> ABOUT THIS TASK
The string "coin" may appear in lines of the data; report how many lines contain it, with no other output.
|---|
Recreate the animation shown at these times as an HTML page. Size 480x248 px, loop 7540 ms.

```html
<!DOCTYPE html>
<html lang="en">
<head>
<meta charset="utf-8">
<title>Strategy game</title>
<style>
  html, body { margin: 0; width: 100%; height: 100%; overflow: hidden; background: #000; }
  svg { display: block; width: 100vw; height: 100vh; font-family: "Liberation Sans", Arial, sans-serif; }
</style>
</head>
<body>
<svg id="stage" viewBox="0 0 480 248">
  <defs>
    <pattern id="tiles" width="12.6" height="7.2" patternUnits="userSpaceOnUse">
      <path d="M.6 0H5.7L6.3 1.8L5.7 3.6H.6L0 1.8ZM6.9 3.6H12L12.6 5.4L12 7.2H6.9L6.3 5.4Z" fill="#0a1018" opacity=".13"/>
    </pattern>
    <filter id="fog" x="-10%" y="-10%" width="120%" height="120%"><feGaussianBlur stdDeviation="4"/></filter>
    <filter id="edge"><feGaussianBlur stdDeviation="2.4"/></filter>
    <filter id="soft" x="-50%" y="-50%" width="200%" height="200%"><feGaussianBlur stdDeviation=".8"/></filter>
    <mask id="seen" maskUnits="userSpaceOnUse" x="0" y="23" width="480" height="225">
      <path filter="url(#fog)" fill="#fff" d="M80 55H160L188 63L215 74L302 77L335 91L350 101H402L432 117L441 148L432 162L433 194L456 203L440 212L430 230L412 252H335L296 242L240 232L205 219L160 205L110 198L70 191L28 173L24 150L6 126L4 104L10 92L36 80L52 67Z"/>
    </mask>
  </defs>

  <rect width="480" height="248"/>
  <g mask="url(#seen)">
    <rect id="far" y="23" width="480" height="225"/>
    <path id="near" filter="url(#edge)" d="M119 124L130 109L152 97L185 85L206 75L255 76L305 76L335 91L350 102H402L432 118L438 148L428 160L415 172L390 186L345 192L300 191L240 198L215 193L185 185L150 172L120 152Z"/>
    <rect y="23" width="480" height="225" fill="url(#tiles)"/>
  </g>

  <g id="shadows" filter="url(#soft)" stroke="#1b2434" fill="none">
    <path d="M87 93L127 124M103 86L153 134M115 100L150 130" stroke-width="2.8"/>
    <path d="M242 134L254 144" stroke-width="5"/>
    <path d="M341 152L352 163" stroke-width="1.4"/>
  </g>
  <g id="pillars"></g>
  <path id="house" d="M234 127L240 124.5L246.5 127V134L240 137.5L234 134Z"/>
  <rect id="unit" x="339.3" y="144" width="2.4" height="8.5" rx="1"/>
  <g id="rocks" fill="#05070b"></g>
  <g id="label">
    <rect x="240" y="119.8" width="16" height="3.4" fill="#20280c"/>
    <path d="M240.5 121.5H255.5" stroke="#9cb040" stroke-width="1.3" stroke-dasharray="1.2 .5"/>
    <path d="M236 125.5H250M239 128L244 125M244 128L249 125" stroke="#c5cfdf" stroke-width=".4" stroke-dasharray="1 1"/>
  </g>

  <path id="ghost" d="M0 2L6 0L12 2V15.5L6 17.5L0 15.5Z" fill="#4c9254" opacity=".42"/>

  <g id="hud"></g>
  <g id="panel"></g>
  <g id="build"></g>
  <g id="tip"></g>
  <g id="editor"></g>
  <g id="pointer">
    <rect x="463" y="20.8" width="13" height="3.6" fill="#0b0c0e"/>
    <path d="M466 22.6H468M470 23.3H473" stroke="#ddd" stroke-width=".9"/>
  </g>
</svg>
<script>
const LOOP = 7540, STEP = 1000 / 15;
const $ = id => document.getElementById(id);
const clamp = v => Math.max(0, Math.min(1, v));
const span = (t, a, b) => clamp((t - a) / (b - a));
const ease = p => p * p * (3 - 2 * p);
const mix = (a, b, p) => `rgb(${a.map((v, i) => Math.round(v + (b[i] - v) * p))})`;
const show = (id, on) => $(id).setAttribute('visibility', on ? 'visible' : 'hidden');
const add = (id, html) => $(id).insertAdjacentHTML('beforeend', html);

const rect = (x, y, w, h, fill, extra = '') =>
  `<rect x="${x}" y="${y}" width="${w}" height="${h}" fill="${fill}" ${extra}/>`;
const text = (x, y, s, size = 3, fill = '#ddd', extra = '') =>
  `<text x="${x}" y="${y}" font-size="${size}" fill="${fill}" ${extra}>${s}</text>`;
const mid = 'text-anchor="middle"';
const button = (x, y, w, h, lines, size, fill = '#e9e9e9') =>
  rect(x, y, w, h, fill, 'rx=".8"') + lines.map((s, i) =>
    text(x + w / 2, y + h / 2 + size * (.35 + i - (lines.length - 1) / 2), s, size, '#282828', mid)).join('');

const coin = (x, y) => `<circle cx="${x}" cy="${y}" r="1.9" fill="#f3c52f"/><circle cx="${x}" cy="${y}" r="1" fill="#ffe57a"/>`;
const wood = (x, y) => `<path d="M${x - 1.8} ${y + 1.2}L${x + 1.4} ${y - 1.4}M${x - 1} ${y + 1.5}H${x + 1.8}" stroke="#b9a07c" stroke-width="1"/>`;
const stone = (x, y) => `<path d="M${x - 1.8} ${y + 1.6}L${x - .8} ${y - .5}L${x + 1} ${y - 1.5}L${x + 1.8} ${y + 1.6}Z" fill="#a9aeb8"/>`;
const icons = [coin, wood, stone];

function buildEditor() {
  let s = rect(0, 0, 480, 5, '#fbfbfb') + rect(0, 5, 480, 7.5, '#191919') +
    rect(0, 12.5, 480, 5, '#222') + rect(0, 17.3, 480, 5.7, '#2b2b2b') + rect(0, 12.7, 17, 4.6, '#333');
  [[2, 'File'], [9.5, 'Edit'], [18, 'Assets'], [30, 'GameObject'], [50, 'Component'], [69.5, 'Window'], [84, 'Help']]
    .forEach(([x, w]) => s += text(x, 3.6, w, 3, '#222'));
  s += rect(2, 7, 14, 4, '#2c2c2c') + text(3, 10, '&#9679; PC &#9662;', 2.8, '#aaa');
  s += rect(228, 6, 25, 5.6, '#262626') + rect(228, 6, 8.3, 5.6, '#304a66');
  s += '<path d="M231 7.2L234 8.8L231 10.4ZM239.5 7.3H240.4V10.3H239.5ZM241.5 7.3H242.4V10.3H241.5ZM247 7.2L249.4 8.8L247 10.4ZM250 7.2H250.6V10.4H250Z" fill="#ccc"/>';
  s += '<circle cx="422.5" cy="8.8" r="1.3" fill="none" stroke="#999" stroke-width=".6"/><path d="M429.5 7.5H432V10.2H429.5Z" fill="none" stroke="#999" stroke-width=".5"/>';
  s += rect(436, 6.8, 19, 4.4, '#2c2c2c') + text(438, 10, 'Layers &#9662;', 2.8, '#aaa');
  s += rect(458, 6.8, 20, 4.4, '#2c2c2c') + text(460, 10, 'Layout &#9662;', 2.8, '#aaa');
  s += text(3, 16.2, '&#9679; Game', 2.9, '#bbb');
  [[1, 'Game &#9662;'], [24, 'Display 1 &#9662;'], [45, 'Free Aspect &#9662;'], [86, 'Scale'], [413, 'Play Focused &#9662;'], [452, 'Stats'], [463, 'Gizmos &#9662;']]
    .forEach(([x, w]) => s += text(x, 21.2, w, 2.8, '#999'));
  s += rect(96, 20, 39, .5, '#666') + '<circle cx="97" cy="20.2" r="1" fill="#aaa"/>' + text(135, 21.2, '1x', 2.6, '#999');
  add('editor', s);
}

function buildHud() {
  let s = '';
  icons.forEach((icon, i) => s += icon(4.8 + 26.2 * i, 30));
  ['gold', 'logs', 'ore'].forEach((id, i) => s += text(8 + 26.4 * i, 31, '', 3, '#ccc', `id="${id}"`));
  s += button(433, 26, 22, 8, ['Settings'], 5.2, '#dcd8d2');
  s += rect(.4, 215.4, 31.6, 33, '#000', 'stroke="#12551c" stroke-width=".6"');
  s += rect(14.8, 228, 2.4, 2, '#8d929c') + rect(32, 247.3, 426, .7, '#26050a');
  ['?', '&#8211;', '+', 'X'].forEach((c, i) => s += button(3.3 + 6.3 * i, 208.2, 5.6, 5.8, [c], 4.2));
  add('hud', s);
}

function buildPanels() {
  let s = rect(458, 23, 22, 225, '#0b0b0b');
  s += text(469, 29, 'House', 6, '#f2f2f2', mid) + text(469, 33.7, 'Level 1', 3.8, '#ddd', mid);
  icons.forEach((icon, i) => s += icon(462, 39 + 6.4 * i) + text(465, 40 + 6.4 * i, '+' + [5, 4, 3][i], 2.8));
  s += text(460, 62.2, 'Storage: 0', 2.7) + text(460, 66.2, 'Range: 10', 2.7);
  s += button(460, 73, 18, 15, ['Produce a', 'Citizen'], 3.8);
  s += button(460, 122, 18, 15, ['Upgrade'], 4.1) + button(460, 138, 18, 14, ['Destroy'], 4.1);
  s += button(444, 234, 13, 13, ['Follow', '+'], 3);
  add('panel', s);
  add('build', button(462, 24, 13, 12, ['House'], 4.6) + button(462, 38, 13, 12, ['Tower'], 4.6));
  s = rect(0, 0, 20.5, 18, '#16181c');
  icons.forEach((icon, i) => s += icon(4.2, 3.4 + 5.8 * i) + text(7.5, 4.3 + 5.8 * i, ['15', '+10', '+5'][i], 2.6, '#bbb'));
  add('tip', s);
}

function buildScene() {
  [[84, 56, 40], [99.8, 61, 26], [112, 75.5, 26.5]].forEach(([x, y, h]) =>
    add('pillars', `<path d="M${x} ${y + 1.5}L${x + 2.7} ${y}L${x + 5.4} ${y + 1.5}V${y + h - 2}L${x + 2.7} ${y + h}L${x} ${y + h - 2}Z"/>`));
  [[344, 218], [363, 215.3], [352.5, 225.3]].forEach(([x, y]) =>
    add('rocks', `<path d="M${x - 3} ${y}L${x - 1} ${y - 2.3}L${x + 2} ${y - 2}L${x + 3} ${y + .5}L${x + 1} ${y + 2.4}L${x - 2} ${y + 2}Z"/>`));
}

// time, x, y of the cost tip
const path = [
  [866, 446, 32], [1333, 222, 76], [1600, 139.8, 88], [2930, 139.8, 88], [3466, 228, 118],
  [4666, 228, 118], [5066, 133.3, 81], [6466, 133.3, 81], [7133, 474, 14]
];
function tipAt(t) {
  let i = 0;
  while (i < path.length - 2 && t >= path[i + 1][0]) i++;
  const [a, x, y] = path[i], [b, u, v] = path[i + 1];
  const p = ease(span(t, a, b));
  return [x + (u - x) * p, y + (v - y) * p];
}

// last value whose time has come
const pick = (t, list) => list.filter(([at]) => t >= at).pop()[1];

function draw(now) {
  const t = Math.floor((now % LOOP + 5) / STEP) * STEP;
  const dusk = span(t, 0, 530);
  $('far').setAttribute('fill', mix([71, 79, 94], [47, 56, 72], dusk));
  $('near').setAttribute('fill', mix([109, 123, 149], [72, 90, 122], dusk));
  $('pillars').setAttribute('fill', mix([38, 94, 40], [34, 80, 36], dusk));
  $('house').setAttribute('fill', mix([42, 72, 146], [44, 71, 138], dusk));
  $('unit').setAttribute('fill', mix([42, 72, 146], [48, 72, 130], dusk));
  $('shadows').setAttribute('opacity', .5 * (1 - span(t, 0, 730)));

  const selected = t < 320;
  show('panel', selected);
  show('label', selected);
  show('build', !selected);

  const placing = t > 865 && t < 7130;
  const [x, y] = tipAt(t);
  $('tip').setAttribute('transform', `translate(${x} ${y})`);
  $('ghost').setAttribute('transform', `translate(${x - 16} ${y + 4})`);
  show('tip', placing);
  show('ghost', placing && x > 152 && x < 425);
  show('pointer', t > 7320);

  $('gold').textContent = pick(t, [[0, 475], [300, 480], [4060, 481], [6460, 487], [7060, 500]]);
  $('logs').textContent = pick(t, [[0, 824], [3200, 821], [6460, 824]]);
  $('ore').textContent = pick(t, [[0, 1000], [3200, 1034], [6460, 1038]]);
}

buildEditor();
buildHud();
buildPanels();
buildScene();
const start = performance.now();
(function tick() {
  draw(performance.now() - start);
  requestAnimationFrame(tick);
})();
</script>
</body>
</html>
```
|---|
> COMPLETED EXERCISE
2